Exercise directions:
Report how many lines in the following entries contain "middle". Nothing else should be given.

Excerpted data:
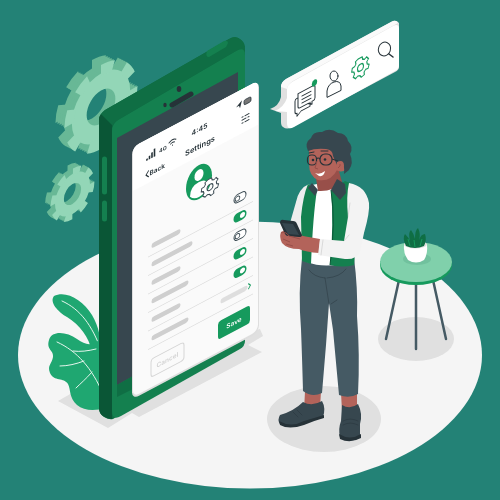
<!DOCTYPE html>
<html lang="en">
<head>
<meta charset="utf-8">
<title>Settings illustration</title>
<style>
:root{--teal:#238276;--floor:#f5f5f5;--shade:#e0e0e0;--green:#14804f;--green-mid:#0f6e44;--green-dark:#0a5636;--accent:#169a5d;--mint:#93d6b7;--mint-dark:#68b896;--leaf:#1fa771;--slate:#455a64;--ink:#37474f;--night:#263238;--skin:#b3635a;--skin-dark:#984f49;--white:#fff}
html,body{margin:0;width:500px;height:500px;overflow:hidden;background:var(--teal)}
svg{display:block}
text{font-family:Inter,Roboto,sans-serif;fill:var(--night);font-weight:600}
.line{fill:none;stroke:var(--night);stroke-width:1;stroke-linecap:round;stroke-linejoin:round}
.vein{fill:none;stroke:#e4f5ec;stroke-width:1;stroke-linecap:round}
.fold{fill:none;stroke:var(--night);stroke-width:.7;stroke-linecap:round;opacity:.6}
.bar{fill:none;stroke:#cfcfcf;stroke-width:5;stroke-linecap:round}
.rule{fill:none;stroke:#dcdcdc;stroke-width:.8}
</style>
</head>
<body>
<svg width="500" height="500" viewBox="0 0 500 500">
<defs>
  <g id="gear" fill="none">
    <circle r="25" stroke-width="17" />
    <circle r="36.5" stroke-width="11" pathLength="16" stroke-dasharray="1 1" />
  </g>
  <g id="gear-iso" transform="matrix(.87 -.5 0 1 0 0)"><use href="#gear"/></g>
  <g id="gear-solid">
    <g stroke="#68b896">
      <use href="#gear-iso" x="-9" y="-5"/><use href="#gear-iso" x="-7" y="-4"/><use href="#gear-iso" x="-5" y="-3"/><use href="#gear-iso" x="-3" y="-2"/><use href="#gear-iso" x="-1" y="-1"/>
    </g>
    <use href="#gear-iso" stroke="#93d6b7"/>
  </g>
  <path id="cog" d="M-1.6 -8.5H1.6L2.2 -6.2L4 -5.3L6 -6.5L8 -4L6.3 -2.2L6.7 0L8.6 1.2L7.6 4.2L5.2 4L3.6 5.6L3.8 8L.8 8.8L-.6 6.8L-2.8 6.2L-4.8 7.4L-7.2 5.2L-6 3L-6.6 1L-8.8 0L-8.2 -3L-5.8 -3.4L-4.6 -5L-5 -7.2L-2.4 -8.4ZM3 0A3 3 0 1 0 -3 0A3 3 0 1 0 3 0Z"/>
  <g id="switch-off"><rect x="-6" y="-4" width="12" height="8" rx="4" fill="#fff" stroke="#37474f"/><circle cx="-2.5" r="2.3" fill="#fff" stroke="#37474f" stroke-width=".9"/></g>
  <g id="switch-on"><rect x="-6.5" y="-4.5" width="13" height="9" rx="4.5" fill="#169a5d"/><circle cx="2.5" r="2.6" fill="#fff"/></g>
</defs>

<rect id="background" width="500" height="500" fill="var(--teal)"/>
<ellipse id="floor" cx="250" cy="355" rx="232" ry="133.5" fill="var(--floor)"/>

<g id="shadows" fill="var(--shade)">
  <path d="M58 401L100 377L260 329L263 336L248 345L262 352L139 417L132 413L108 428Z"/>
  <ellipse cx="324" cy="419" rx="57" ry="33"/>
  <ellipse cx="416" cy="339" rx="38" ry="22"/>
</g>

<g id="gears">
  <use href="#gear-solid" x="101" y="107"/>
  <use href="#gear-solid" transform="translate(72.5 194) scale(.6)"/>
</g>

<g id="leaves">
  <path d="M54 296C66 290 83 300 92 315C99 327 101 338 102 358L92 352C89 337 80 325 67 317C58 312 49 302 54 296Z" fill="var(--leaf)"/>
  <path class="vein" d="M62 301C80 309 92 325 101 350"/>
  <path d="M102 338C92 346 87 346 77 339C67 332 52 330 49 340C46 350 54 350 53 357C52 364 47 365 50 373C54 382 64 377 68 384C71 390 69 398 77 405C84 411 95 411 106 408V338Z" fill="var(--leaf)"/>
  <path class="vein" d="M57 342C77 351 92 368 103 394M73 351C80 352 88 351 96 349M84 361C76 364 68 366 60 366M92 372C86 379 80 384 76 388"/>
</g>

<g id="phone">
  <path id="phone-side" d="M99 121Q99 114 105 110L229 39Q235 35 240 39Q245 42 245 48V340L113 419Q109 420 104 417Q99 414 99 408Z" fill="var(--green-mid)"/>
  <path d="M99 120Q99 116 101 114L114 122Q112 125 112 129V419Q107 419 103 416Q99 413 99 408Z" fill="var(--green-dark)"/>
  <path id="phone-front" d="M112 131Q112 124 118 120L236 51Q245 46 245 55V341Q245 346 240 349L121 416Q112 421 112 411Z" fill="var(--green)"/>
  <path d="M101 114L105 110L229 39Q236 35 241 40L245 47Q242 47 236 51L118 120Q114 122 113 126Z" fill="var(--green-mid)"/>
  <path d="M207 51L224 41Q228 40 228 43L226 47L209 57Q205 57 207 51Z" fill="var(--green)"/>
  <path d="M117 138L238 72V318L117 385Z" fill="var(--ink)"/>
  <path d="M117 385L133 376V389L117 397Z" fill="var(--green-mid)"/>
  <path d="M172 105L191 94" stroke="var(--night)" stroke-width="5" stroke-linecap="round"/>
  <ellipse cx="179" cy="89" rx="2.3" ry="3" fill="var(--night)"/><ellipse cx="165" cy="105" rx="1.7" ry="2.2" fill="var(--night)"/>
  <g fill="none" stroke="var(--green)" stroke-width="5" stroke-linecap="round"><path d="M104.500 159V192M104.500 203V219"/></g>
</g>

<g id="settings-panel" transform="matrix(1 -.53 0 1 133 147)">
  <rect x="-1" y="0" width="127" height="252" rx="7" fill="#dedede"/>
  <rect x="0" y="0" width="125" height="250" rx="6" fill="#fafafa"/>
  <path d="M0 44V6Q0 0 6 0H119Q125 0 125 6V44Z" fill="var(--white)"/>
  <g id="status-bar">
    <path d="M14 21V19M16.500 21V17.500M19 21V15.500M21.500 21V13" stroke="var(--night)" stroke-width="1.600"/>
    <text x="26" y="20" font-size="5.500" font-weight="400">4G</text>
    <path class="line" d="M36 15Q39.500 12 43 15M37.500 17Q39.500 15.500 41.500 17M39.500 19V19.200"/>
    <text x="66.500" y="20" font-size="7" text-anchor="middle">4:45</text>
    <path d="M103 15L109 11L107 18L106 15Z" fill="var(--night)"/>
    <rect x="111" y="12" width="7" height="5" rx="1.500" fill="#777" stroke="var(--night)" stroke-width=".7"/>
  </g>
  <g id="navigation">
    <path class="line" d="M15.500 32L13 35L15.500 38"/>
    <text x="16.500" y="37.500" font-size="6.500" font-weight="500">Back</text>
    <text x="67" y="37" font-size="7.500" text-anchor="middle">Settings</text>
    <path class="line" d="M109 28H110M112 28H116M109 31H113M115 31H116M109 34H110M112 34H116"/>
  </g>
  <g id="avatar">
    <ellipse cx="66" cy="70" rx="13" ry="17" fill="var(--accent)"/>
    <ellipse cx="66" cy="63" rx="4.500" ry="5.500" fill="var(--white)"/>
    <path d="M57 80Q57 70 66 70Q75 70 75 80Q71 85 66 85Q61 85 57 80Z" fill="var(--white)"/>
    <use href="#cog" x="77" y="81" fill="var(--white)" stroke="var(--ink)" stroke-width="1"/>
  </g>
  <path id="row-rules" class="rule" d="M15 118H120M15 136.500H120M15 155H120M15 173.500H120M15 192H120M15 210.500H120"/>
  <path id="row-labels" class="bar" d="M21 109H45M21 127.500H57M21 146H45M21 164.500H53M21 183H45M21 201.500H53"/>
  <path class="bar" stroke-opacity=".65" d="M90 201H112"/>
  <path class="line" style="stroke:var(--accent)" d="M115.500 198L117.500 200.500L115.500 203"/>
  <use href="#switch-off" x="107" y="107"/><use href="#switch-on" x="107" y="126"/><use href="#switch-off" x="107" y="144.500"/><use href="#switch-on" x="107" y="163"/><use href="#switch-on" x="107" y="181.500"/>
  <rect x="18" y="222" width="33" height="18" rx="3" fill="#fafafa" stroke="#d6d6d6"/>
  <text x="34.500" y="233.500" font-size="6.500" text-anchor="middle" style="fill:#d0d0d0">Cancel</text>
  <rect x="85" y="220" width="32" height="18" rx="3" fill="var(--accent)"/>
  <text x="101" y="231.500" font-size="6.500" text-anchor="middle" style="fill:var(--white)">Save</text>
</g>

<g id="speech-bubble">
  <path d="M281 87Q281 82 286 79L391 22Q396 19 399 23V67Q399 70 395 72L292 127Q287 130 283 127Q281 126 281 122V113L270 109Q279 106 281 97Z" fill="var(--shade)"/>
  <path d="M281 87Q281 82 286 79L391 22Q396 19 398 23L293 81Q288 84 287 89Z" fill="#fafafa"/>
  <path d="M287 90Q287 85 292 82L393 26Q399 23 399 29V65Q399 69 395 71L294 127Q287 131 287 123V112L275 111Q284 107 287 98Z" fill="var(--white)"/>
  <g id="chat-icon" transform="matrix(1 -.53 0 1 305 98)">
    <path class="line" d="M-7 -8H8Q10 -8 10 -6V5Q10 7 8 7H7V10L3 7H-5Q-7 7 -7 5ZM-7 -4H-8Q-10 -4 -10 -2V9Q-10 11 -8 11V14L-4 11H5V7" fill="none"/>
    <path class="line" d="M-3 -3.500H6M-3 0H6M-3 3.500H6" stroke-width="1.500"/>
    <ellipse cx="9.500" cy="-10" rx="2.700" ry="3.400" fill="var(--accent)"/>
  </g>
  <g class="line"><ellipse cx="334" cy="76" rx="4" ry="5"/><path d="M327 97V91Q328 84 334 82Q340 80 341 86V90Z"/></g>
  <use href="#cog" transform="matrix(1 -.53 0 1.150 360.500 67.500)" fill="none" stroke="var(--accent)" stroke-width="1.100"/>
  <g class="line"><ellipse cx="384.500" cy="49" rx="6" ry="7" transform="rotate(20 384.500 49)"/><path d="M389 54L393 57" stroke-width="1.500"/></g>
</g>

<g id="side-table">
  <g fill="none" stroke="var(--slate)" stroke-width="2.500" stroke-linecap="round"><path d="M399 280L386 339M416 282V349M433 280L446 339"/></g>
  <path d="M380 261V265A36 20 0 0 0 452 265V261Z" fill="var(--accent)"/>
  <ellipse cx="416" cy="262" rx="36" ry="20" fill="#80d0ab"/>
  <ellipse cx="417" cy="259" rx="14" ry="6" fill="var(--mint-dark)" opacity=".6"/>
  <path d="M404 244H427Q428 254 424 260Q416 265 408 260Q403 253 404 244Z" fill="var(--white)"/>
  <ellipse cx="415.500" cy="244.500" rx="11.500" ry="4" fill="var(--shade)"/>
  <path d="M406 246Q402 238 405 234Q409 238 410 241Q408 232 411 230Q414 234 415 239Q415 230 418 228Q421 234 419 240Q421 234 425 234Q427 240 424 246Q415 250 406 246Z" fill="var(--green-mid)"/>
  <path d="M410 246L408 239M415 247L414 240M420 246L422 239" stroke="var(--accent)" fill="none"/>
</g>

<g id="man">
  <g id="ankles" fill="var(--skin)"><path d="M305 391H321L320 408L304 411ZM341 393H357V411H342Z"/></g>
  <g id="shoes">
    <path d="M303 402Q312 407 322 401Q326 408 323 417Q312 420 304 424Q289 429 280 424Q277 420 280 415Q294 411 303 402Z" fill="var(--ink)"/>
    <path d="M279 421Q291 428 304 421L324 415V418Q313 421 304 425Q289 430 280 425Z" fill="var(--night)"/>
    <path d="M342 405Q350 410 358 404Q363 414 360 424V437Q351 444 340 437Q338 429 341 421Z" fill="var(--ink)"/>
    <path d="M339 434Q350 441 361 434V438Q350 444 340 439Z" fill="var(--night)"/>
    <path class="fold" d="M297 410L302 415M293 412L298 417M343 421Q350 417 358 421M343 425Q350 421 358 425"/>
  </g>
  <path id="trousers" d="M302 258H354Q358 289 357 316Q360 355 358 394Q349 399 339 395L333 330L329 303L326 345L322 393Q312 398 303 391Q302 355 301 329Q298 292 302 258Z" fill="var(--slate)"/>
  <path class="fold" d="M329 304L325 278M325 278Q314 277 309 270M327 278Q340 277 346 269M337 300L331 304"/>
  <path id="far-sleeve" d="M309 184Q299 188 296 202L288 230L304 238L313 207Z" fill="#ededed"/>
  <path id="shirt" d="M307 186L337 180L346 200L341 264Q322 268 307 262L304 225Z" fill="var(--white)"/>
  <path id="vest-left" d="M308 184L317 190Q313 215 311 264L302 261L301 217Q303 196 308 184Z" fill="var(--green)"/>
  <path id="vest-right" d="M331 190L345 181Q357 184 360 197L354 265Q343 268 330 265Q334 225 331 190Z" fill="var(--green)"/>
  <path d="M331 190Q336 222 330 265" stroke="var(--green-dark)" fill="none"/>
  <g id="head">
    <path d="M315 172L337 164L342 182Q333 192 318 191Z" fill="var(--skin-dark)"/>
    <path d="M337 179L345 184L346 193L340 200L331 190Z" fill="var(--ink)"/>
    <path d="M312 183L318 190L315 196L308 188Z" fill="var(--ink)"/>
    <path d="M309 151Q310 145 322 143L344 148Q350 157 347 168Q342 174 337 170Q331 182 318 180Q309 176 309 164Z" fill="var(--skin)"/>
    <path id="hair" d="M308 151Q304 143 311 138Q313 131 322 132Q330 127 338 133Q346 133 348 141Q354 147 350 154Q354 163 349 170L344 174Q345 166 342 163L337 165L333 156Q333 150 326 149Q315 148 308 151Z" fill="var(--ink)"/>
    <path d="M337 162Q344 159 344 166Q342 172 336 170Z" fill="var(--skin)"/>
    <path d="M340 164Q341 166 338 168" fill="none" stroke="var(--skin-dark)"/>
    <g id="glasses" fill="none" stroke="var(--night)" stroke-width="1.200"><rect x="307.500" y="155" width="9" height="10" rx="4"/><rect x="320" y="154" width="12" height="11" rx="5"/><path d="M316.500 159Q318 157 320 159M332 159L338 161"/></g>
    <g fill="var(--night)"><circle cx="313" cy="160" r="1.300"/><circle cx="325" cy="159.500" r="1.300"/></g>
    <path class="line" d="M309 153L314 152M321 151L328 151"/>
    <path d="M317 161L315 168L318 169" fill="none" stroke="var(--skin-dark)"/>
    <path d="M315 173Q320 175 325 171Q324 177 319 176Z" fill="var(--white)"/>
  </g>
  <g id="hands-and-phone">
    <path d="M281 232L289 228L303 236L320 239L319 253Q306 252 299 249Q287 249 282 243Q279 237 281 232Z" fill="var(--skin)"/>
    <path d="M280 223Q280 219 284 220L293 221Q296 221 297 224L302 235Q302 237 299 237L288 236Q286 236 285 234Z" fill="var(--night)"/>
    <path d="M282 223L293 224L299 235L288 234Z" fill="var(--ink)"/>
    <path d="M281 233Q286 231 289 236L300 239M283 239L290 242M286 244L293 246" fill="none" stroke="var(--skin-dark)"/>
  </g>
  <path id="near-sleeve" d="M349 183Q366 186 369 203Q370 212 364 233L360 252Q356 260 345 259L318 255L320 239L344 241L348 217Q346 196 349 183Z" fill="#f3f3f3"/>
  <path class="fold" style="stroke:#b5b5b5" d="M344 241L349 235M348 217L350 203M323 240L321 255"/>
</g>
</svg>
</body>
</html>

Response to the task:
4